_TO DO_.
Every line that contains "section" must be located and copied from the data.

DATA EXCERPTS below:

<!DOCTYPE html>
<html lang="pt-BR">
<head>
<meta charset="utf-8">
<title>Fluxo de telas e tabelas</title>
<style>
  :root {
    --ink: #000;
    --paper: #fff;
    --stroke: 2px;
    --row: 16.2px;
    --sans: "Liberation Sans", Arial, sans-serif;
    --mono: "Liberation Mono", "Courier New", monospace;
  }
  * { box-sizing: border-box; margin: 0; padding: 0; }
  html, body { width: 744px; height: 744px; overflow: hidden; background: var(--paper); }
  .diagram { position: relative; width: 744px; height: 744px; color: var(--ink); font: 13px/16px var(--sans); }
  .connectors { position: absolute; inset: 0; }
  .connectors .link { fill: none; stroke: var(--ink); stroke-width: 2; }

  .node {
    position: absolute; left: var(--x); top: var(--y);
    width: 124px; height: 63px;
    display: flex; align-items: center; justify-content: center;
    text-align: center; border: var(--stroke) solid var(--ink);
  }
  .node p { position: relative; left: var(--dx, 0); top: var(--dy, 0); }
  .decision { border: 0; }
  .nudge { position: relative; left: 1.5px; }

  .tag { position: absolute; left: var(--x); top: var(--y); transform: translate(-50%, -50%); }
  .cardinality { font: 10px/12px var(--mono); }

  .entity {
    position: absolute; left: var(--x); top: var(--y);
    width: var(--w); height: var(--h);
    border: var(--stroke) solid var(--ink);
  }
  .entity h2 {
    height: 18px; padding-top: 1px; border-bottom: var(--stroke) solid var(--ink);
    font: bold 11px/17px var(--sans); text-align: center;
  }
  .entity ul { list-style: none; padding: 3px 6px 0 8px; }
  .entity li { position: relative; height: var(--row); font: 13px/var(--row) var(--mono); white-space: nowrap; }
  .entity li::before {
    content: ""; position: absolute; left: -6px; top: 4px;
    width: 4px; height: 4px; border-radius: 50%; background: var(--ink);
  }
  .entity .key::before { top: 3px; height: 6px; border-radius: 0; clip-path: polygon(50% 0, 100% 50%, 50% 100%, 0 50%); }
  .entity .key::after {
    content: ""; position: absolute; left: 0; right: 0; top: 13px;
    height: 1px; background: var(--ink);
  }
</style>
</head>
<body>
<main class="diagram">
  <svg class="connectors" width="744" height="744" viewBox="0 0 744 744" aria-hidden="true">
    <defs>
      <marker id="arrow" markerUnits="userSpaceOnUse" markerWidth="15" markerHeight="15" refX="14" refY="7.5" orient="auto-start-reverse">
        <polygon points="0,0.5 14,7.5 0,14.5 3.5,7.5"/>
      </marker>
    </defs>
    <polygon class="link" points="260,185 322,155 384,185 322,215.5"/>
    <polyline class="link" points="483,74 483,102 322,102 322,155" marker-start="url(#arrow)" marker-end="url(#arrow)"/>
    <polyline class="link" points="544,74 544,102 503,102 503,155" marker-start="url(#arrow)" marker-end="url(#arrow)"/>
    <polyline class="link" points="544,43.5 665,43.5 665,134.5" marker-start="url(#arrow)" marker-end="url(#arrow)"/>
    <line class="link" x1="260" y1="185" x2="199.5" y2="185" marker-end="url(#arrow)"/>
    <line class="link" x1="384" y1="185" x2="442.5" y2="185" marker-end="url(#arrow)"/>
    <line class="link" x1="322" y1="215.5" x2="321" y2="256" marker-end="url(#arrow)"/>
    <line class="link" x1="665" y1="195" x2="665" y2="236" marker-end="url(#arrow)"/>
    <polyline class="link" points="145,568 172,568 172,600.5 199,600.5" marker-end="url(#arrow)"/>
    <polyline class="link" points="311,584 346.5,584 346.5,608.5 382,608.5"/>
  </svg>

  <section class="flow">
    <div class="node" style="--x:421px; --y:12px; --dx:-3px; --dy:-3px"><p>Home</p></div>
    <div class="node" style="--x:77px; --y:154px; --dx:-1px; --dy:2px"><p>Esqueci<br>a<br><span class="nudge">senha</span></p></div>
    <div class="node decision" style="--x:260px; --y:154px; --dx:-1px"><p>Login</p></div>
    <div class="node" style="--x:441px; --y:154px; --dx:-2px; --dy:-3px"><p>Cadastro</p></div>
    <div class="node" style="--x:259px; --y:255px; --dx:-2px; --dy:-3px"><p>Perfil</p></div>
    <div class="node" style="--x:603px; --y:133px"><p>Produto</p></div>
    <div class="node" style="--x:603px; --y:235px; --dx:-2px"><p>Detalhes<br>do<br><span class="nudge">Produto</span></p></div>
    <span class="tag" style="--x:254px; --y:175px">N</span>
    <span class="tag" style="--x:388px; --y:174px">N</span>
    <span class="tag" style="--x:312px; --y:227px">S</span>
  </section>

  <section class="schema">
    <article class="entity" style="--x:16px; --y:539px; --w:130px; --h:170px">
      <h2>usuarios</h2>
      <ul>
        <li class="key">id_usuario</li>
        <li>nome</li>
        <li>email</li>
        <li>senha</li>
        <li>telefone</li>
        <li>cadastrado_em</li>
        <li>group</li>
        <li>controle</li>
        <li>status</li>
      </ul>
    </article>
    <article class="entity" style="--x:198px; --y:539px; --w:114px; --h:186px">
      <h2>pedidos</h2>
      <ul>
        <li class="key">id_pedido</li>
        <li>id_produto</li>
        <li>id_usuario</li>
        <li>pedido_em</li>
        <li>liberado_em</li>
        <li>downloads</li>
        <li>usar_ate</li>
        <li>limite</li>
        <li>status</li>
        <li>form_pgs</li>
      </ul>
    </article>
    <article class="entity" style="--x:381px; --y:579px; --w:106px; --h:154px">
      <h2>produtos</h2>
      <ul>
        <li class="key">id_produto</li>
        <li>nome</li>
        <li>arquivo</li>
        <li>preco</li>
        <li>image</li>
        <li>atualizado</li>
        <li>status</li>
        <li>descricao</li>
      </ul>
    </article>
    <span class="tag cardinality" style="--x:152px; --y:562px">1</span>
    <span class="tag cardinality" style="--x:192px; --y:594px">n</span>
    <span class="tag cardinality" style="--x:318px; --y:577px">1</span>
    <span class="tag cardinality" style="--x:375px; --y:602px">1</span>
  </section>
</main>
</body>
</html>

End of DATA EXCERPTS.
DATA EXCERPTS below:

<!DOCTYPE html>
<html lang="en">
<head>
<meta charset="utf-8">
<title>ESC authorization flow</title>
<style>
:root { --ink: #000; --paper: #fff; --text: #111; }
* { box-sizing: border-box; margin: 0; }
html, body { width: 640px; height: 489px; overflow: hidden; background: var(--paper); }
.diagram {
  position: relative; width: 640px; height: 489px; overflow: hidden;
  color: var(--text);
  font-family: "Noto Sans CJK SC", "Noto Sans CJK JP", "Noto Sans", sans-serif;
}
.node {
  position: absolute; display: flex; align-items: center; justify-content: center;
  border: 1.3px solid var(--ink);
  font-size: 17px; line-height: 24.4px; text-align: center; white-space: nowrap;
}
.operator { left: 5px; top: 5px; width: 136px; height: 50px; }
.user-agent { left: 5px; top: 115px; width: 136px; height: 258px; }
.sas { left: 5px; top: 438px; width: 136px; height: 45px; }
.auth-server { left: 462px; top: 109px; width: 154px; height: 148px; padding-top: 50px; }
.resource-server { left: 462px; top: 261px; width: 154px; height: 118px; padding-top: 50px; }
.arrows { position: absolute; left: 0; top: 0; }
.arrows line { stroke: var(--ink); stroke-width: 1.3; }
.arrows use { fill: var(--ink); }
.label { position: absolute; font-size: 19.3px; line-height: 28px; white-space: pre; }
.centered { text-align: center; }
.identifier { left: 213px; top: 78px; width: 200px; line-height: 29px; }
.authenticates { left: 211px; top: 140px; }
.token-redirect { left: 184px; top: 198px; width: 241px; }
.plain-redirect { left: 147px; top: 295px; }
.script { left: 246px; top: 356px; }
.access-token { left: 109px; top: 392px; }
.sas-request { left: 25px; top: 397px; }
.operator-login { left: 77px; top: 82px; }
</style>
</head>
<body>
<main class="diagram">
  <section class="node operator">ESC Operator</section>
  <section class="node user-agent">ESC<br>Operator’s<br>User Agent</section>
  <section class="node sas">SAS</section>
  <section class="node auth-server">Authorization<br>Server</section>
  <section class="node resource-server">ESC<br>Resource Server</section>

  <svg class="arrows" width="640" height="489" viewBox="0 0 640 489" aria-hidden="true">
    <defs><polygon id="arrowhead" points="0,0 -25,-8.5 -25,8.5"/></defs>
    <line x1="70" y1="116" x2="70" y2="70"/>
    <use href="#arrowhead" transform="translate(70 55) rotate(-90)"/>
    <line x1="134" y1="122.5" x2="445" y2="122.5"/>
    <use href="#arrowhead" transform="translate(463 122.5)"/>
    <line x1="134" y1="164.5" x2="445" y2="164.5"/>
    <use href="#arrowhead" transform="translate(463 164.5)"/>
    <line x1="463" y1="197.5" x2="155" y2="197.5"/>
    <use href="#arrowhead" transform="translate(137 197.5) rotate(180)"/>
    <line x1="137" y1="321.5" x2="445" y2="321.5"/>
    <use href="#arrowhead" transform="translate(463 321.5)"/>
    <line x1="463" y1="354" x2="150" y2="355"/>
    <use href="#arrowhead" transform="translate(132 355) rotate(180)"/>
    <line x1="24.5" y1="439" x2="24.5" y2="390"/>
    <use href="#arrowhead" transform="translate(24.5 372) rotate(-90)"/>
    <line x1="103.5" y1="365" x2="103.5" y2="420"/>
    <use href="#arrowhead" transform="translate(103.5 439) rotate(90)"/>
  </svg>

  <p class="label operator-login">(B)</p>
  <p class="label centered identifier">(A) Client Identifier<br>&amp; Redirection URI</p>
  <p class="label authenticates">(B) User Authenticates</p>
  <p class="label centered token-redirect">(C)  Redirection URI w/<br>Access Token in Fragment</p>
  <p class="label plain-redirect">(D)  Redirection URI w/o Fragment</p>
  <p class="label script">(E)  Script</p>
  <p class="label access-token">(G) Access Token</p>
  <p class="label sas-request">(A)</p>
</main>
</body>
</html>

End of DATA EXCERPTS.

_PROBLEM SOLUTION_.
  <section class="flow">
  </section>
  <section class="schema">
  </section>
  <section class="node operator">ESC Operator</section>
  <section class="node user-agent">ESC<br>Operator’s<br>User Agent</section>
  <section class="node sas">SAS</section>
  <section class="node auth-server">Authorization<br>Server</section>
  <section class="node resource-server">ESC<br>Resource Server</section>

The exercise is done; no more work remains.